▶ **EXTRACTED RECORDS**
■ ■ ■ ■

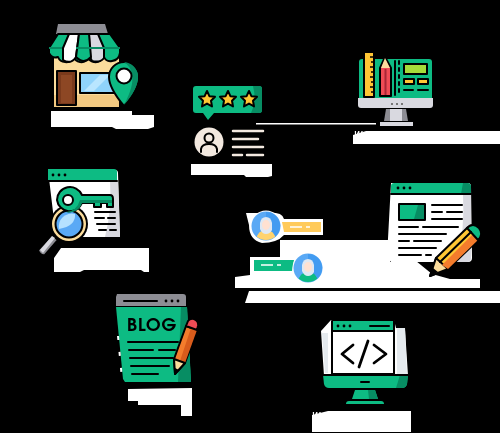
<!DOCTYPE html>
<html lang="en">
<head>
<meta charset="utf-8">
<title>Web service icons</title>
<style>
:root{--ink:#000;--paper:#fff;--green:#0dbb83;--deep:#078d63;--cream:#fbdc9c;--yellow:#ffc634;--sky:#8fd3fb;--blue:#5aa9f5;--grey:#d9d9e0;--mid:#8d8d94;--brown:#7a3a1c;--orange:#f47c2c;--red:#ee4b55;--blush:#f3e9e0}
html,body{margin:0;background:var(--ink);overflow:hidden}
svg{display:block;width:500px;height:433px;background:var(--ink)}
.ink{fill:var(--ink)}.paper{fill:var(--paper)}.green{fill:var(--green)}.deep{fill:var(--deep)}.cream{fill:var(--cream)}.yellow{fill:var(--yellow)}.sky{fill:var(--sky)}.blue{fill:var(--blue)}.grey{fill:var(--grey)}.mid{fill:var(--mid)}.brown{fill:var(--brown)}.orange{fill:var(--orange)}.red{fill:var(--red)}.blush{fill:var(--blush)}
.outline{stroke:var(--ink);stroke-width:2;stroke-linejoin:round;stroke-linecap:round}
.rule{fill:none;stroke:var(--ink);stroke-width:2;stroke-linecap:round}
.blog{font:800 17px "TeX Gyre Adventor",Inter,sans-serif;letter-spacing:.8px}
.scrap{font:italic 700 9px "Open Sans",sans-serif;fill:var(--paper)}
</style>
</head>
<body>
<svg viewBox="0 0 500 433" role="img" aria-label="Nine icons for web services on black">
<defs>
<path id="star" d="M0-8 2.4-2.8 8-2.2 4 1.8 5 7.4 0 4.6-5 7.4-4 1.8-8-2.2-2.4-2.8Z"/>
<g id="window-dots"><circle r="1.4"/><circle cx="6" r="1.4"/><circle cx="12" r="1.4"/></g>
<clipPath id="avatar-clip"><circle r="14"/></clipPath>
<g id="avatar-base"><circle r="15.5" class="paper"/><circle r="14.5" class="blue"/><path d="M0-14A14 14 0 0 1 10 10L0 14Z" fill="#429bf1"/></g>
</defs>

<g id="caption-strips" class="paper">
<path d="M51 111H132V115H154V127L148 129H116L112 127H51Z"/>
<path d="M191 164H272V176L268 177H246L244 175H191Z"/>
<path d="M256 123H376V124.500H256Z"/>
<path d="M353 135 366 131H500V144H353Z"/>
<path d="M61 248H149V272H144L141 270H84L80 272H54V258Z"/>
<path d="M280 240H390V262L416 261 432 274 450 279H480V288H235V277L250 275V258H280Z"/>
<path d="M249 291H500V303H245Z"/>
<path d="M128 389 192 388V416H181V405H138V401H128Z"/>
<path d="M312 415 328 411H411V432H312Z"/>
</g>
<g id="caption-scraps"><text x="354" y="137" class="scrap">W</text><text x="312" y="418" class="scrap">We</text></g>

<g id="shop">
<path d="M54 56H119V107H54Z" class="cream"/>
<path d="M54 95H119V107H54Z" fill="#f2c981"/>
<path d="M57 71H76V105H57Z" class="brown outline"/>
<path d="M61 75H72V103H61Z" fill="#8d4724"/>
<path d="M80 73H114V93H80Z" class="sky outline"/>
<path d="M84 91 100 75H110L94 91Z" fill="#b9e6ff"/>
<path d="M58 24H105L108 34H56Z" class="mid"/>
<path d="M58 34H110L120 48V53Q119 60 112 61 106 62 104 57 100 63 94 62 89 61 88 57 86 63 80 62 75 61 74 57 71 63 65 62 60 62 58 57 52 59 49 53V48Z" class="green outline"/>
<path d="M69 34H79L76 57Q71 65 63 60V48Z" class="paper outline"/>
<path d="M89 34H98L104 48V58Q100 63 92 61L90 57Z" class="grey outline"/>
<path d="M79 34H89L91 57Q84 65 76 57Z" class="green outline"/>
<path d="M49 48H62M76 48H120" fill="none" stroke="#078d63" stroke-width="2"/>
<path d="M124 106Q109 88 109 77A15 15 0 0 1 139 77Q139 89 124 106Z" class="green outline"/>
<path d="M124 62A15 15 0 0 1 138 77Q138 89 124 105 134 86 132 76 131 66 124 62Z" class="deep"/>
<circle cx="124" cy="76" r="7.500" class="paper outline"/>
</g>

<g id="reviews">
<path d="M196 86H259Q262 86 262 89V110Q262 113 259 113H214L208 120 203 113H196Q193 113 193 110V89Q193 86 196 86Z" class="green"/>
<path d="M253 86H259Q262 86 262 89V110Q262 113 259 113H251Q257 101 253 86Z" class="deep"/>
<g class="yellow outline"><use href="#star" x="207" y="99"/><use href="#star" x="228" y="99"/><use href="#star" x="249" y="99"/></g>
<path d="M192 125H226V158H192Z" class="ink"/>
<circle cx="209" cy="142" r="14.500" class="blush"/>
<circle cx="209" cy="138" r="4.500" fill="none" stroke="#000" stroke-width="2"/>
<path d="M201 152V149Q202 144 209 144T217 149V152" class="rule"/>
<path d="M233 131H263M233 139H258M233 147H263M233 155H242M247 155H263" stroke="#f3e9e0" stroke-width="2.500" stroke-linecap="round"/>
</g>

<g id="design-monitor">
<path d="M362 59H429Q432 59 432 62V99H359V62Q359 59 362 59Z" class="green"/>
<path d="M358 98H433V105Q433 108 430 108H361Q358 108 358 105Z" class="grey"/>
<path d="M386 109H406L408 121H384Z" class="mid"/>
<path d="M390 109H402V121H390Z" class="grey"/>
<path d="M380 122H413V126H380Z" class="grey"/>
<path d="M391 104H393M396 104H398M401 104H403" stroke="#777" stroke-width="2"/>
<path d="M364 52H374V97H364Z" class="yellow outline"/>
<path d="M374 57H370M374 62H371M374 67H370M374 72H371M374 77H370M374 82H371M374 87H370M374 92H371" stroke="#000" stroke-width="1.500"/>
<path d="M380 68 385 57 391 68V96H380Z" class="red outline"/>
<path d="M381 68 385 58 390 68Z" class="cream"/>
<path d="M385.500 69V95" stroke="#a72736" stroke-width="2"/>
<path d="M395 61V95" class="rule"/>
<path d="M399 61V95" class="rule" stroke-dasharray="3 4"/>
<path d="M404 64H427V74H404Z" fill="#a6dc3b" class="outline"/>
<path d="M404 79H414V84H404ZM418 79H428V84H418Z" class="yellow outline"/>
<path d="M404 90H413M418 90H428" class="rule"/>
</g>

<g id="keyword-search">
<path d="M48 170H115Q118 170 118 173L120 237H56Z" class="paper"/>
<path d="M110 181H118L120 237H105Q112 210 110 181Z" class="grey"/>
<path d="M48 169H114Q117 169 117 172V181H48Z" class="green"/>
<path d="M48 181H117" class="rule"/>
<use href="#window-dots" x="53" y="175"/>
<path d="M95 212H115M95 218H104M108 218H115M97 224H115M99 230H106M110 230H116" class="rule"/>
<circle cx="69" cy="224" r="19" class="ink"/>
<circle cx="69" cy="224" r="17" class="cream"/>
<circle cx="69" cy="224" r="13.500" class="blue outline"/>
<path d="M59 229A13 13 0 0 1 75 214Q76 226 59 229Z" fill="#b5e1ff"/>
<path d="M52 235 58 240 45 255Q40 256 38 250Z" class="mid outline"/>
<path d="M52 236 55 238 43 253 40 250Z" class="grey"/>
<path d="M57 200A13 13 0 0 1 82 195H110Q113 195 113 199V207H107V203H101V207H94V203H82A13 13 0 0 1 57 200Z" class="green outline"/>
<path d="M80 200H112V203H82A13 13 0 0 1 66 212Q77 211 80 200Z" class="deep"/>
<circle cx="68" cy="200" r="5" class="paper outline"/>
</g>

<g id="chat">
<path d="M246 213H264Q282 211 284 219H323V235H284Q277 243 262 243 249 240 249 225Z" class="paper"/>
<path d="M282 222H321V232H284Z" fill="#ffca5a"/>
<path d="M290 227H302M306 227H310" stroke="#fff" stroke-width="1.500"/>
<g transform="translate(266 226)">
<use href="#avatar-base"/>
<g clip-path="url(#avatar-clip)"><path d="M-10 15Q-9 4 0 4T10 15Z" fill="#ffd36e"/><path d="M-6 3V-3Q-5-9 0-9T6-3V4Q4 8 0 8T-6 3Z" fill="#dfe8f2"/><ellipse cy="-1" rx="4" ry="5" fill="#ffe1d1"/></g>
</g>
<path d="M250 257H297Q303 249 315 253 325 260 323 273 318 284 307 284 298 283 295 274H250Z" class="paper"/>
<path d="M254 260H294L292 271H254Z" class="green"/>
<path d="M261 265H273M277 265H281" stroke="#fff" stroke-width="1.500"/>
<g transform="translate(308 268)">
<use href="#avatar-base"/>
<g clip-path="url(#avatar-clip)"><path d="M-10 15Q-9 4 0 4T10 15Z" class="green"/><path d="M-6 3V-3Q-5-9 0-9T6-3V4Q4 8 0 8T-6 3Z" fill="#dfe8f2"/><ellipse cy="-1" rx="4" ry="5" fill="#ffe1d1"/></g>
</g>
</g>

<g id="article-editor">
<path d="M391 183H468Q471 183 471 187L472 258Q472 262 468 262H391L387 257Z" class="paper"/>
<path d="M463 194H471V258Q471 262 467 262H457Q465 230 463 194Z" class="grey"/>
<path d="M394 183H467Q471 183 471 187V194H391V186Q391 183 394 183Z" class="green"/>
<path d="M463 183H467Q471 183 471 187V194H461Z" class="deep"/>
<path d="M391 194H471" class="rule"/>
<use href="#window-dots" x="398" y="188"/>
<path d="M399 204H425V220H399Z" class="green outline"/>
<path d="M418 205H424V219H414Z" class="deep"/>
<path d="M432 205H462M432 212H442M447 212H462M432 219H462M399 227H418M423 227H458M399 234H446M399 241H409M414 241H441M399 248H436M399 255H421M426 255H431" class="rule"/>
<path d="M430 276 436 258 467 228Q473 222 479 228 484 234 478 240L448 269Z" class="yellow outline"/>
<path d="M430 276 436 258 448 269Z" class="cream outline"/>
<path d="M430 276 433 268 438 272Z" class="ink"/>
<path d="M442 265 473 234 478 240 448 269Z" class="orange"/>
<path d="M467 228Q473 222 479 228 484 234 478 240Z" class="green outline"/>
<path d="M440 262 471 232" class="rule"/>
</g>

<g id="blog-page">
<path d="M117 294H183Q186 294 186 297V306H116V297Z" class="mid"/>
<use href="#window-dots" x="166" y="301"/>
<path d="M124 301H157" class="rule"/>
<path d="M116 307H187L191 382H125L123 379Z" class="green"/>
<path d="M181 307H187L191 382H178Z" class="deep"/>
<path d="M118 336 122 379" stroke="#fff" stroke-width="2" stroke-dasharray="4 12"/>
<text x="127" y="331" class="blog" textLength="50" lengthAdjust="spacingAndGlyphs">BLOG</text>
<path d="M128 342H178M129 350H153M159 350H175M130 358H173M131 366H169M132 374H158" class="rule"/>
<path d="M175 374 174 359 186 326 197 330 185 363Z" class="orange outline"/>
<path d="M191 328 197 330 185 363 180 361Z" fill="#d95c1c"/>
<path d="M175 374 174 359 185 363Z" class="cream outline"/>
<path d="M175 374V368L179 370Z" class="ink"/>
<path d="M186 326 188 321Q190 318 194 319 199 321 198 326L197 330Z" class="red outline"/>
</g>

<g id="code-monitor">
<path d="M321 331 331 320H394L396 328 405 329 408 376H324Z" class="paper"/>
<path d="M397 328H405L407 374H397Z" fill="#e5eaee"/>
<path d="M322 333H328V373H325Z" fill="#e5eaee"/>
<path d="M332 321H394V374H332Z" class="paper outline"/>
<path d="M333 321H393V331H333Z" class="green"/>
<path d="M332 331H394" class="rule"/>
<use href="#window-dots" x="338" y="326"/>
<path d="M370 326H389" class="rule"/>
<path d="M353 345 342 354 353 363M374 345 386 354 374 363M368 341 359 367" fill="none" stroke="#000" stroke-width="2.800" stroke-linecap="round" stroke-linejoin="round"/>
<path d="M323 375H408L407 384Q406 388 402 388H329Q325 388 324 384Z" class="green"/>
<path d="M400 375H408L407 384Q406 388 402 388H396Z" class="deep"/>
<path d="M323 375H408" class="rule"/>
<path d="M361 382H369" class="rule"/>
<path d="M355 390H375L378 399H352Z" class="green"/>
<path d="M368 390H375L378 399H369Z" class="deep"/>
<path d="M349 401H381Q384 401 384 404H346Q346 401 349 401Z" class="green"/>
</g>
</svg>
</body>
</html>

■ ■ ■ ■

From the material above, copy each line that includes the word "brown".

▶ **TASK RESPONSE**
:root{--ink:#000;--paper:#fff;--green:#0dbb83;--deep:#078d63;--cream:#fbdc9c;--yellow:#ffc634;--sky:#8fd3fb;--blue:#5aa9f5;--grey:#d9d9e0;--mid:#8d8d94;--brown:#7a3a1c;--orange:#f47c2c;--red:#ee4b55;--blush:#f3e9e0}
.ink{fill:var(--ink)}.paper{fill:var(--paper)}.green{fill:var(--green)}.deep{fill:var(--deep)}.cream{fill:var(--cream)}.yellow{fill:var(--yellow)}.sky{fill:var(--sky)}.blue{fill:var(--blue)}.grey{fill:var(--grey)}.mid{fill:var(--mid)}.brown{fill:var(--brown)}.orange{fill:var(--orange)}.red{fill:var(--red)}.blush{fill:var(--blush)}
<path d="M57 71H76V105H57Z" class="brown outline"/>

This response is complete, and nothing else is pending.